Most of us take the keyboard in front of you for granted. Have you ever wondered why the keys are arranged in what seems like a illogical pattern?

 

QWERTY is the most used modern-day keyboard layout on English-language computer and typewriter keyboards. It takes its name from the first six characters seen in the far left of the keyboard’s top row of letters. The QWERTY design is based on a layout designed by C. Latham Sholes in 1874 for the Sholes and Glidden typewriter.

QWERTY key arrangement first appeared in typewriters. It was designed to minimize typebar clashes, became popular with the success of the Remington No. 2 of 1878, and remains in use on electronic keyboards due to the network effect of a standard layout and the failure of alternatives to provide very significant advantages.

 

The QWERTY keyboard, so named for the first six characters of the uppermost alphabetic row, was invented during the course of the typewriter’s development. The first model constructed by Sholes used a piano-like keyboard with two rows of characters arranged alphabetically as follows:

3 5 7 9 N O P Q R S T U V W X Y Z
2 4 6 8 . A B C D E F G H I J K L M

The mechanics of the machine, however, made this arrangement problematic. The typebars were attached to the circumference of a metal ring, forming a “basket”. When a key was pressed, the corresponding typebar would swing upwards, causing the print head to strike at the center of the ring. Gravity would then return the typebar to its initial position. The implication of this design, however, was that pressing adjoining keys in quick succession would cause their typebars to collide and jam the machine. To mitigate this problem, keys were reordered using analysis of letter frequency and trial and error. Typebars corresponding to letters in commonly occurring alphabetical pairs, such as S and T, were placed on opposite sides on the disk. The keyboard ultimately presented to Remington was arranged as follows:
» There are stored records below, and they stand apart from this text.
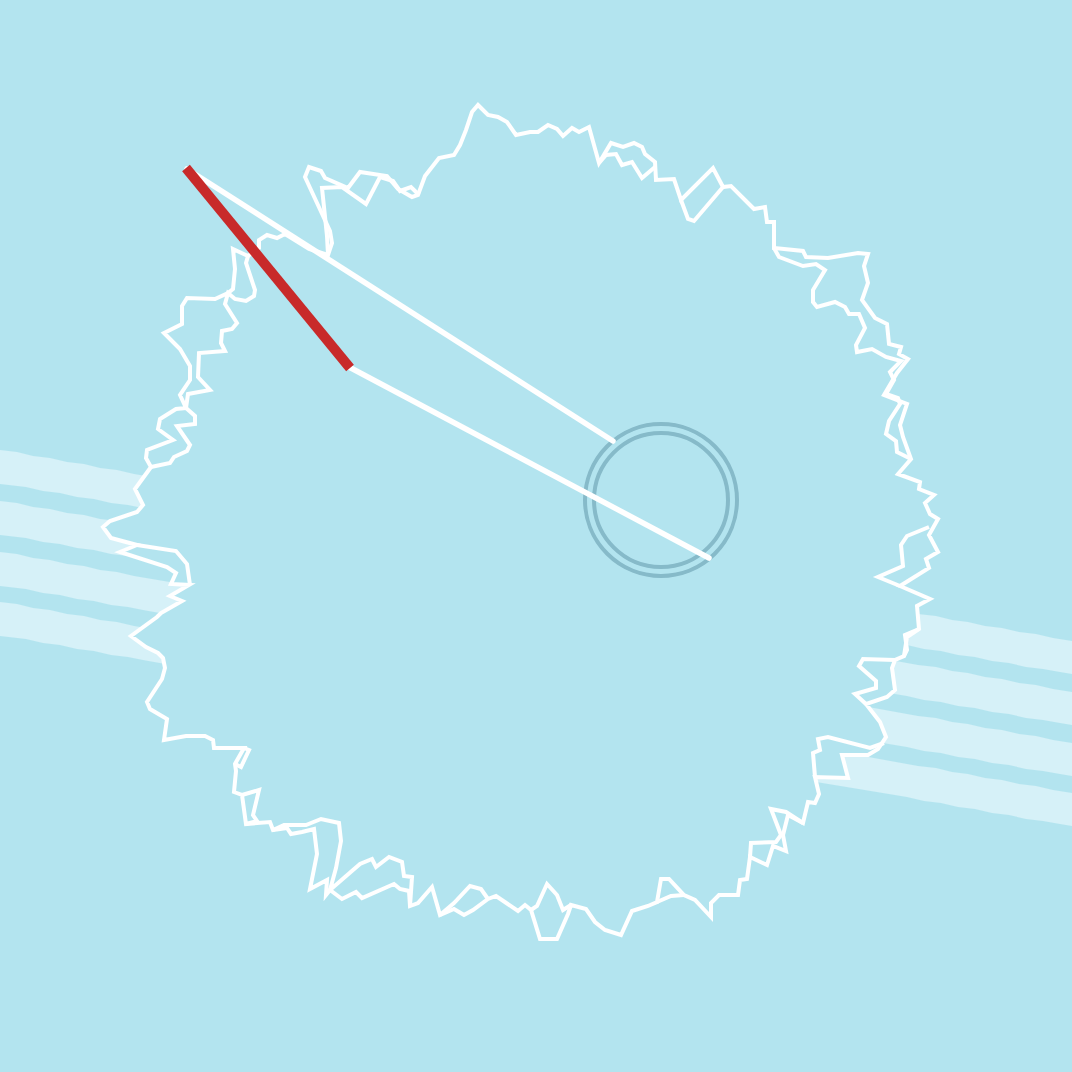
<!DOCTYPE html>
<html lang="en">
<head>
<meta charset="utf-8">
<title>Jagged ring with dial hands</title>
<style>
:root {
  --sky: #b3e4ef;
  --band: #d6f1f8;
  --line: #ffffff;
  --hub: #86bac9;
  --accent: #c82a2a;
}
html, body { margin: 0; overflow: hidden; background: var(--sky); }
.artwork { display: block; width: 1072px; height: 1072px; background: var(--sky); }
.bands { fill: var(--band); }
.ring { fill: var(--sky); stroke: var(--line); stroke-width: 4; }
.ring-inner { fill: none; stroke: var(--line); stroke-width: 4; }
.hub { fill: none; stroke: var(--hub); stroke-width: 4; }
.hands { stroke: var(--line); stroke-width: 5.5; stroke-linecap: round; }
.accent { stroke: var(--accent); stroke-width: 10; }
</style>
</head>
<body>
<svg class="artwork" viewBox="0 0 1072 1072" role="img" aria-label="White jagged ring with two white hands, a red bar and a small double circle">
  <defs>
    <path id="band" d="M0 450 L17 452 L33 456 L50 458 L67 462 L84 464 L100 468 L117 470 L134 474 L300 502 L780 589 L918 614 L936 616 L952 620 L968 622 L985 626 L1002 628 L1019 632 L1036 634 L1053 638 L1072 641 V674 L1060 672 L1043 669 L1026 667 L1009 663 L992 661 L975 657 L958 655 L941 651 L924 649 L907 645 L780 624 L300 536 L143 508 L128 505 L111 503 L94 499 L77 497 L60 493 L43 491 L26 487 L0 484 Z"/>
  </defs>

  <g class="bands">
    <use href="#band"/>
    <use href="#band" y="51"/>
    <use href="#band" y="102"/>
    <use href="#band" y="152"/>
  </g>

  <path class="ring" d="M478 105 L488 115 498 117 507 122 516 135 530 132 538 132 548 125 557 129 563 136 572 128 579 132 589 127 599 163 611 143 623 147 634 143 642 147 645 154 655 162 656 180 674 179 681 200 713 168 723 187 731 186 748 203 754 209 765 207 767 222 774 222 774 248 803 251 806 257 828 258 858 253 868 254 864 266 868 283 862 300 875 318 887 324 889 344 901 347 899 354 908 359 897 373 884 395 907 404 900 425 903 437 911 459 898 474 920 482 919 489 934 495 925 503 930 514 938 519 929 535 938 552 926 559 929 568 900 586 930 599 917 606 919 629 907 637 904 656 895 660 892 668 895 690 887 697 866 704 880 722 886 737 878 749 868 755 842 755 848 778 815 777 819 794 815 803 808 802 803 823 788 815 783 835 786 851 773 846 767 865 750 857 747 879 740 880 738 895 719 895 711 903 711 917 695 900 684 895 669 879 661 879 657 902 648 906 632 911 621 935 605 930 595 922 586 909 571 905 568 914 557 939 540 939 531 910 525 905 518 911 496 896 488 899 473 910 464 915 454 909 440 915 432 887 418 903 410 906 409 891 400 889 394 884 362 898 356 892 342 899 330 890 326 895 327 880 310 889 317 854 314 829 302 832 291 834 287 828 273 830 270 822 246 824 242 795 234 792 236 771 235 764 244 748 214 748 213 740 205 736 186 736 164 740 167 719 150 709 147 702 162 679 165 668 163 658 158 653 146 647 131 636 157 617 161 613 182 601 170 596 189 585 171 584 176 573 167 567 120 552 137 545 111 538 103 527 110 521 137 512 143 505 135 489 151 467 146 458 147 450 173 440 158 429 160 419 176 409 186 408 180 395 190 380 190 366 180 349 164 333 182 324 182 306 187 298 215 299 228 293 233 289 235 269 233 249 248 256 259 248 259 240 267 235 277 238 285 234 309 249 328 255 332 243 330 231 305 177 309 167 321 171 325 178 348 188 360 172 387 176 398 189 412 197 418 195 425 176 439 158 454 155 460 145 466 130 472 112 Z"/>

  <g class="ring-inner">
    <path d="M328 255 L327 236 322 188 342 187 366 204 380 177 393 181 400 191 411 187 419 195"/>
    <path d="M599 163 L606 155 616 154 622 165 632 162 642 178 655 167"/>
    <path d="M681 200 L688 219 694 221 723 187"/>
    <path d="M774 248 L779 257 803 266 816 264 825 270 813 290 813 302 817 307 835 302 845 307 849 314 859 314 865 328 856 345 857 352 872 349 886 357 901 361 890 372 894 380 886 394 898 398 900 404 889 421 886 434 896 441 897 452 911 459"/>
    <path d="M929 527 L907 536 901 545 903 566 878 577 900 586"/>
    <path d="M919 629 L905 635 907 650 904 656"/>
    <path d="M895 660 L863 659 859 666 876 681 876 688 855 694 866 704"/>
    <path d="M884 743 L870 748 828 737 818 739 820 750 813 753 815 777"/>
    <path d="M803 823 L786 812 771 809 781 835 776 842 751 843 750 857"/>
    <path d="M657 902 L671 896 684 895"/>
    <path d="M531 910 L537 906 547 884 557 895 563 910 571 905"/>
    <path d="M440 915 L454 903 470 886 481 889 488 899"/>
    <path d="M410 906 L412 877 404 876 402 862 389 857 376 867 372 859 360 864 330 890 336 868 341 841 339 823 321 819 306 825 284 825 273 830"/>
    <path d="M246 824 L257 821 253 815 259 790 242 795"/>
    <path d="M235 764 L241 767 249 750 244 748"/>
    <path d="M137 545 L176 551 187 564 190 585"/>
    <path d="M151 467 L170 463 174 457 187 451 190 445 177 426 195 424 195 416 186 408 188 394 210 390 198 377 199 353 225 351 221 343 222 331 232 329 237 323 225 304 228 293 L235 299 246 301 254 296 255 290 246 263 248 256"/>
  </g>

  <g class="hub">
    <circle cx="661" cy="500" r="76"/>
    <circle cx="661" cy="500" r="67"/>
  </g>

  <g class="hands">
    <line x1="187" y1="169" x2="613" y2="441"/>
    <line x1="349" y1="367" x2="709" y2="558"/>
  </g>
  <line class="accent" x1="186" y1="168" x2="350" y2="368"/>
</svg>
</body>
</html>
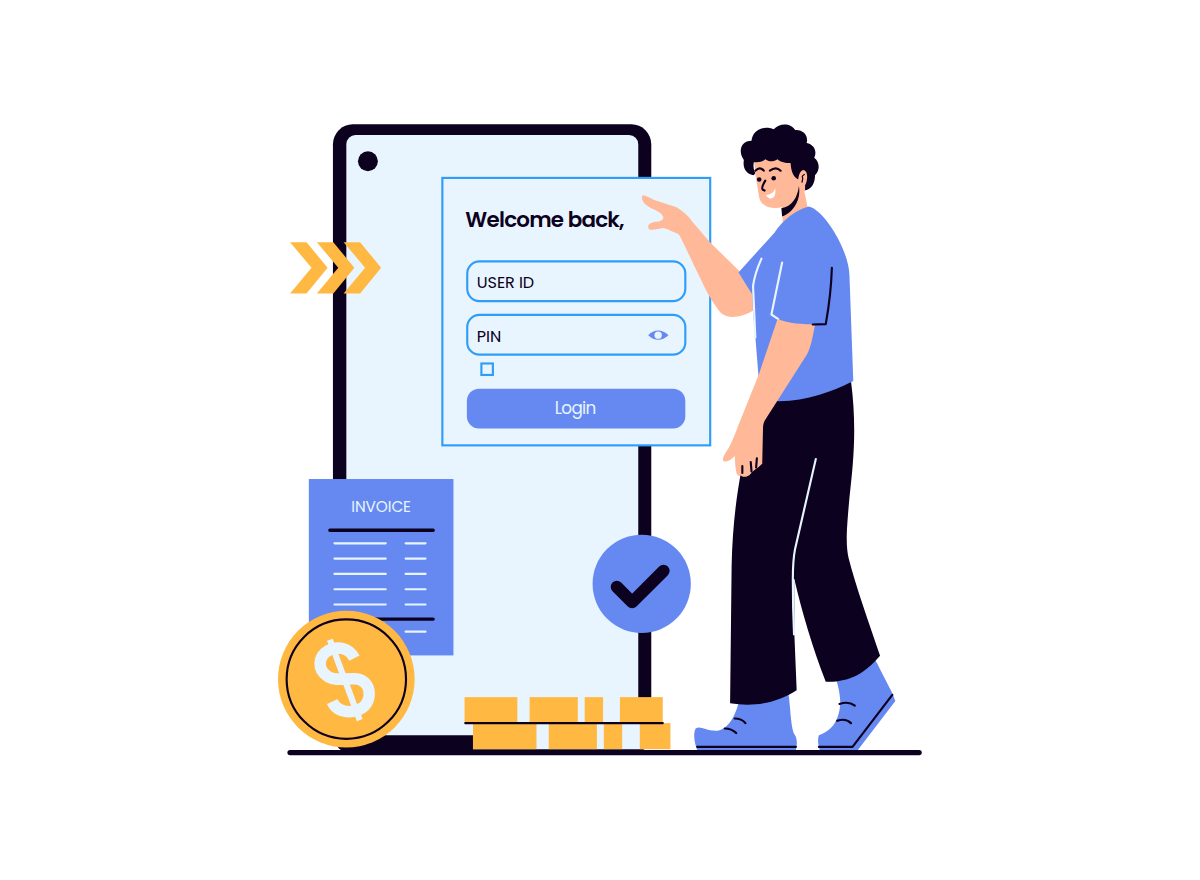
<!DOCTYPE html>
<html lang="en">
<head>
<meta charset="utf-8">
<title>Mobile payment login</title>
<link rel="stylesheet" href="https://fonts.googleapis.com/css2?family=Poppins:wght@400;600&display=swap">
<style>
:root {
  --paper: #ffffff;
  --ink: #0d0120;
  --blue: #6589f1;
  --sky: #2f9cf7;
  --ice: #e8f5ff;
  --gold: #ffb942;
  --skin: #ffb999;
}
* { margin: 0; padding: 0; box-sizing: border-box; }
html, body { width: 1200px; height: 880px; overflow: hidden; background: var(--paper); }
.illustration { display: block; width: 1200px; height: 880px; font-family: "Poppins", sans-serif; }
.ink { fill: var(--ink); }
.blue { fill: var(--blue); }
.ice { fill: var(--ice); }
.gold { fill: var(--gold); }
.skin { fill: var(--skin); }
.ink-line, .ice-line, .sky-line { fill: none; stroke-width: 2.8; stroke-linecap: round; stroke-linejoin: round; }
.ink-line { stroke: var(--ink); }
.ice-line { stroke: var(--ice); }
.sky-line { stroke: var(--sky); }
.square { stroke-linejoin: miter; }
.rule { stroke-width: 4.4; }
.ground { stroke-width: 7; }
.tick { stroke-width: 16; }
.panel { fill: var(--ice); }
.heading { font-size: 28px; font-weight: 600; fill: var(--ink); }
.label { font-size: 21px; fill: var(--ink); }
.action { font-size: 22px; fill: var(--ice); text-anchor: middle; }
.bill-title { font-size: 20px; fill: var(--ice); text-anchor: middle; }
</style>
</head>
<body>
<main>
<svg class="illustration" viewBox="0 0 1568 1150" preserveAspectRatio="xMidYMid meet" xmlns="http://www.w3.org/2000/svg">
  <defs>
    <path id="chevron" d="M379 316.500H400.500L428 350L400.500 383.500H379L407 350Z"/>
    <path id="bill-row" d="M437 710H504M530 710H556"/>
  </defs>

  <g id="phone">
    <rect class="ink" x="435" y="162.500" width="416" height="823" rx="26"/>
    <rect class="ice" x="452.500" y="176.500" width="381.500" height="784.500" rx="12"/>
    <circle class="ink" cx="480.700" cy="210.800" r="13"/>
  </g>

  <g id="arrows" class="gold">
    <use href="#chevron"/>
    <use href="#chevron" x="35"/>
    <use href="#chevron" x="70"/>
  </g>

  <g id="login-panel">
    <rect class="panel sky-line square" style="fill:var(--ice)" x="578" y="232.500" width="350" height="349.500"/>
    <text class="heading" x="608" y="296" textLength="208">Welcome back,</text>
    <rect class="sky-line" x="610.500" y="341.500" width="285" height="52" rx="16"/>
    <text class="label" x="623" y="377" textLength="75">USER ID</text>
    <rect class="sky-line" x="610.500" y="411.500" width="285" height="52" rx="16"/>
    <text class="label" x="623" y="447" textLength="32">PIN</text>
    <g id="show-pin">
      <path class="blue" d="M847 438Q853 432 860 432T873.500 438Q867 444 860 444T847 438Z"/>
      <circle class="ice" cx="860" cy="438" r="4.800"/>
    </g>
    <rect class="sky-line square" x="629" y="475" width="15" height="15"/>
    <rect class="blue" x="610" y="508" width="285.500" height="52" rx="16"/>
    <text class="action" x="752" y="541" textLength="54">Login</text>
  </g>

  <g id="invoice">
    <rect class="blue" x="403.500" y="626" width="189" height="230.500"/>
    <text class="bill-title" x="498" y="669" textLength="78">INVOICE</text>
    <path class="ink-line rule" d="M431 693H566M431 809H566"/>
    <g class="ice-line">
      <use href="#bill-row"/>
      <use href="#bill-row" y="20"/>
      <use href="#bill-row" y="40"/>
      <use href="#bill-row" y="60"/>
      <use href="#bill-row" y="80"/>
      <path d="M530 825.500H556"/>
    </g>
  </g>

  <g id="approved">
    <circle class="blue" cx="838.500" cy="763" r="64.200"/>
    <path class="ink-line tick" d="M806 767L826 787L867 746"/>
  </g>

  <g id="gold-bars">
    <path class="ice" d="M607 911H834V945H607ZM618 945H876V979H618Z"/>
    <g class="gold">
      <rect x="607" y="911" width="69" height="34"/>
      <rect x="692" y="911" width="63" height="34"/>
      <rect x="764" y="911" width="24" height="34"/>
      <rect x="810" y="911" width="56" height="34"/>
      <rect x="618" y="945" width="83" height="34"/>
      <rect x="717" y="945" width="63" height="34"/>
      <rect x="789" y="945" width="24" height="34"/>
      <rect x="836" y="945" width="40" height="34"/>
    </g>
    <path class="ink-line" d="M608 945H866"/>
  </g>

  <path id="ground" class="ink-line ground" d="M379 983.500H1201"/>

  <g id="coin">
    <circle class="gold" cx="452.500" cy="887.500" r="89.300"/>
    <circle class="ink-line" cx="452.500" cy="887.500" r="78"/>
    <path class="ice-line" style="stroke-width:15;stroke-linecap:butt" d="M463 860C456 846 440 844 429 850C415 858 415 875 427 883C437 891 451 886 464 887C478 888 484 899 482 911C480 924 468 930 457 930C446 930 438 926 434 917"/>
    <path class="ice-line" style="stroke-width:8;stroke-linecap:butt" d="M431 836L470 941"/>
  </g>

  <g id="man">
    <g id="pointing-arm">
      <path class="skin" d="M839 256C843 254 848 258 854 261L884 271C893 276 900 283 905 290L928 317L966 354L990 385L984 406C970 414 953 418 942 409C935 400 928 390 920 374L894 320C890 311 888 306 885 305C878 303 873 299 867 298C860 299 855 301 849 300C845 297 847 292 852 291C858 289 864 291 867 285C866 279 860 276 853 273C845 270 837 263 839 256Z"/>
    </g>

    <g id="shoes">
      <path class="blue" d="M967 912L1030 904C1033 925 1033 945 1037 958C1042 964 1042 972 1040 980H911C908 973 905 960 909 952C915 948 922 955 935 955C950 954 960 940 967 912Z"/>
      <path class="blue" d="M1091 882L1140 855L1166 906L1170 916L1121 980H1071C1069 973 1068 966 1070 961C1085 955 1096 945 1098 920C1098 906 1095 896 1091 882Z"/>
      <path class="ink-line" d="M911 976H1040M1070 976H1114L1166 908M960 939Q969 939 974 945M947 952Q956 952 962 958M1097 920Q1109 916 1117 922M1094 942Q1105 938 1112 945"/>
    </g>

    <g id="trousers">
      <path class="ink" d="M1112 498C1120 560 1115 605 1110 650C1106 695 1105 712 1109 730C1118 765 1135 813 1150 857C1130 880 1110 892 1079 891C1062 847 1048 800 1038 757L1038 829L1041 902C1015 919 985 924 954 919L956 740C957 690 962 650 969 613L990 570L1005 515Z"/>
      <path class="ice-line" d="M1066 600L1039 717Q1036 732 1036 757"/>
      <path class="ice" d="M1034.600 757H1038.500Q1037.500 795 1039 830H1036.200Q1034.600 795 1034.600 757Z"/>
    </g>

    <g id="head">
      <path class="skin" d="M985 205H1036L1051 250L1056 274L1023 296L1022 271C1008 274 995 270 992 258L987 228Z"/>
      <path class="ink" d="M985 229C976 228 970 221 972 209C964 198 968 184 982 184C983 172 995 163 1011 169C1019 160 1034 161 1039 170C1049 169 1057 177 1054 187C1064 189 1068 198 1064 206C1071 211 1072 223 1065 229C1065 240 1060 248 1051 249L1049 236L1042 234C1036 230 1034 224 1033 213C1027 213 1020 212 1016 208C1010 212 1004 211 1000 208C996 212 990 212 985 212C984 218 985 223 987 226Z"/>
      <path class="skin" d="M1043 237C1043 229 1046 222 1050 222C1056 223 1056 235 1052 242L1052 250L1045 246Z"/>
      <path class="ink" d="M1044 243C1042 258 1035 270 1021 272L1022 283C1036 278 1047 262 1044 243Z"/>
      <circle class="ink" cx="992" cy="234.500" r="3"/>
      <circle class="ink" cx="1011" cy="233" r="3"/>
      <path class="ink-line" d="M987 223Q993 217 998 223M1006 223Q1014 217 1020 223M1000 236Q994 246 997 248L999 249"/>
      <path class="ink-line" style="stroke-width:1.600" d="M1051 228Q1047 230 1049 233L1048 238"/>
      <path fill="#fff" d="M1001 255C1007 254 1011 252 1013 246C1015 260 1006 263 1001 255Z"/>
    </g>

    <g id="shirt">
      <path class="blue" d="M1057 270C1076 274 1109 325 1110 360L1115 498C1085 513 1050 526 1010 524L991 490L987 440L984 408L983 385L965 356L1012 304C1022 289 1040 274 1057 270Z"/>
      <path class="ice-line" d="M995 338Q986 358 984 374L987 441M1022 343L1008 411L1017 417"/>
    </g>

    <g id="resting-arm">
      <path class="skin" d="M1016 417C1030 423 1050 424 1065 424C1062 440 1060 453 1054 464L1001 547C998 551 997 555 997 560L996 606C990 612 985 614 981 619C977 624 970 624 968 621C963 624 962 618 961 610L960 596C955 602 948 605 945 602C943 597 951 589 955 580C962 565 962 562 968 548L992 488Z"/>
      <path class="ink-line" d="M970 609V618M981 604L982 616M989 599L988 611M1062 424L1079 423.500Q1086 385 1087 350"/>
    </g>
  </g>
</svg>
</main>
</body>
</html>
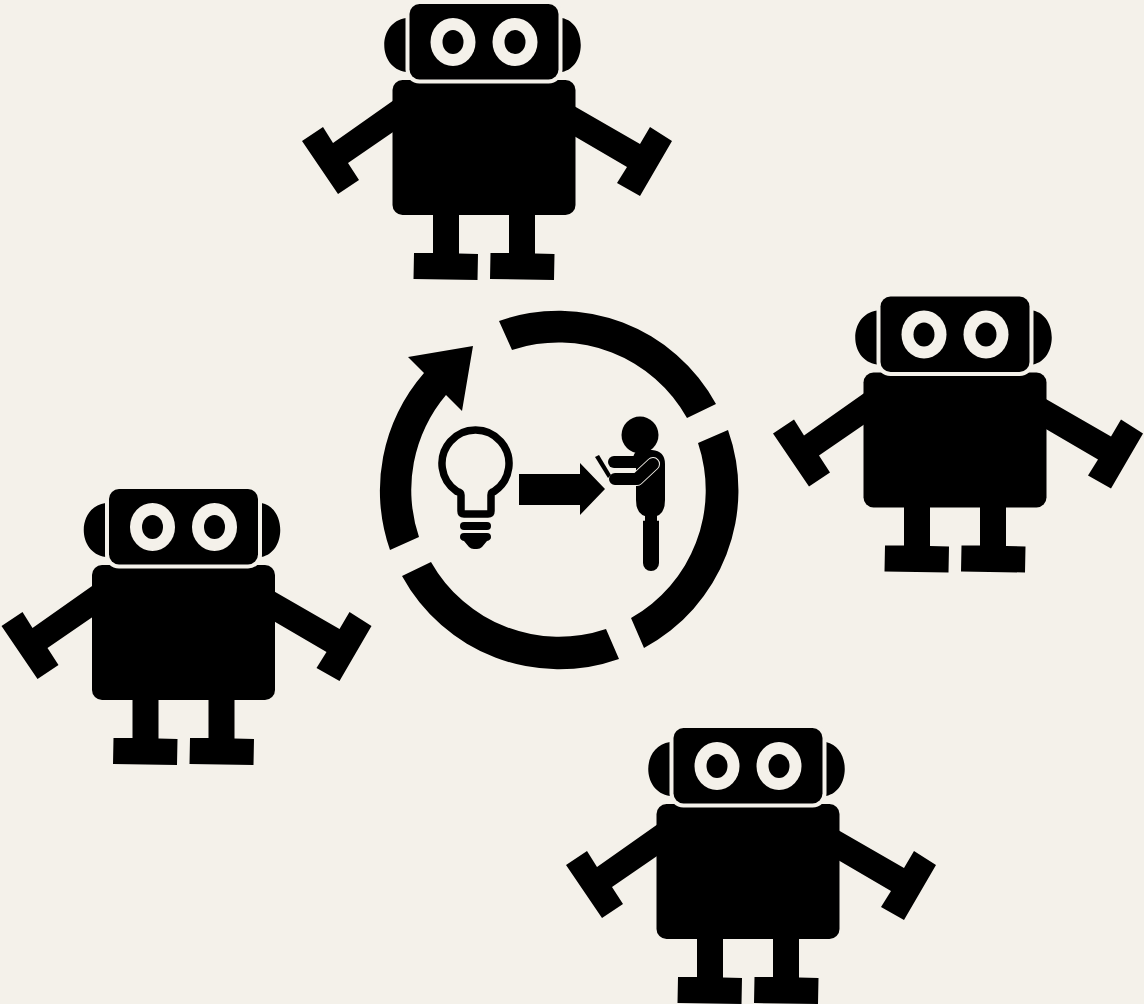
<!DOCTYPE html>
<html lang="en">
<head>
<meta charset="utf-8">
<title>Robots around an idea cycle</title>
<style>
:root { --paper: #f4f1ea; --ink: #000; }
html, body { margin: 0; background: var(--paper); overflow: hidden; }
.artwork { display: block; width: 1144px; height: 1004px; background: var(--paper); fill: var(--ink); }
.paper { fill: var(--paper); }
.outline { fill: none; stroke: var(--ink); }
.halo { stroke: var(--paper); stroke-width: 8; paint-order: stroke; }
.limb { stroke: var(--ink); stroke-linecap: round; stroke-linejoin: round; fill: none; }
.limb-gap { stroke: var(--paper); stroke-linecap: round; stroke-linejoin: round; fill: none; }
</style>
</head>
<body>
<svg class="artwork" viewBox="0 0 1144 1004" role="img" aria-label="Four robots around a circular arrow with a light bulb, an arrow and a person holding a tablet">
  <defs>
    <g id="robot">
      <g id="arms">
        <path d="M394 100 333 143 323 127 302 141 338 194 359 180 348 163 396 130Z"/>
        <path d="M574 106 640 144 650 127 672 141 640 196 617 183 627 167 574 136Z"/>
      </g>
      <g id="legs">
        <path d="M433 210H459V253.500L478 254 477.500 280 413.500 279 414 253H433Z"/>
        <path d="M509 210H535V253.500L554.500 254 554 280 490 279 490.500 253H509Z"/>
      </g>
      <rect id="body" x="392.500" y="80" width="183" height="135" rx="10"/>
      <path id="ears" d="M406 18C377 22 377 68 406 72ZM562 18C587 23 587 67 562 72Z"/>
      <rect id="head" class="halo" x="409.500" y="4" width="149" height="75.500" rx="10"/>
      <g id="eyes">
        <ellipse class="paper" cx="453" cy="42" rx="22.500" ry="24"/>
        <ellipse class="paper" cx="515" cy="42" rx="22.500" ry="24"/>
        <ellipse cx="453" cy="42" rx="10.500" ry="12"/>
        <ellipse cx="515" cy="42" rx="10.500" ry="12"/>
      </g>
    </g>
  </defs>

  <g id="robots">
    <use href="#robot"/>
    <use href="#robot" x="471" y="292.500"/>
    <use href="#robot" x="-300.500" y="485"/>
    <use href="#robot" x="264" y="724"/>
  </g>

  <g id="cycle">
    <path d="M499 321A179 179 0 0 1 716 404L687 418A147 147 0 0 0 512 350Z"/>
    <path d="M728 430A179 179 0 0 1 644 648L631 618A147 147 0 0 0 698 443Z"/>
    <path d="M619 659A179 179 0 0 1 402 576L431 562A147 147 0 0 0 606 629Z"/>
    <path d="M390 550A179 179 0 0 1 424 373L408 357 473 346 462 411 446 395A147 147 0 0 0 419 537Z"/>
  </g>

  <g id="light-bulb">
    <path class="outline" stroke-width="7.500" stroke-linejoin="round" d="M461 495C461 493 460 492 457 491.500A33.500 33.500 0 1 1 494 491.500C492 492 491 493 491 495V511Q491 514 488 514H464Q461 514 461 511Z"/>
    <rect x="460" y="522" width="31" height="8" rx="4"/>
    <path d="M464 533H487Q491 533 491 537 491 540 487 541L482 547Q480 549 477 549H474Q471 549 469 547L464 541Q460 540 460 537 460 533 464 533Z"/>
  </g>

  <path id="idea-arrow" d="M519 474H580V463L605 489 580 515V505H519Z"/>

  <g id="person">
    <circle cx="640" cy="435" r="18.500"/>
    <rect x="643" y="500" width="16" height="71" rx="8"/>
    <path class="limb-gap" stroke-width="2" d="M644 512V520M658 512V520"/>
    <path class="limb" stroke-width="12" d="M614 462H650"/>
    <path d="M638 450H652Q665 451 665 464V500Q665 517 651 517 636 517 636 500V463Q630 456 638 450Z"/>
    <path class="limb-gap" stroke-width="14" d="M615 479H637L653 464"/>
    <path class="limb" stroke-width="12" d="M615 479H637L653 464"/>
    <path id="tablet" d="M595 457 599 455 611 475 608 478Z"/>
  </g>
</svg>
</body>
</html>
2 3 4 5 6 7 8 9 – ,
Q W E . T Y I U O P
Z S D F G H J K L M
A X & C V B N ? ; R…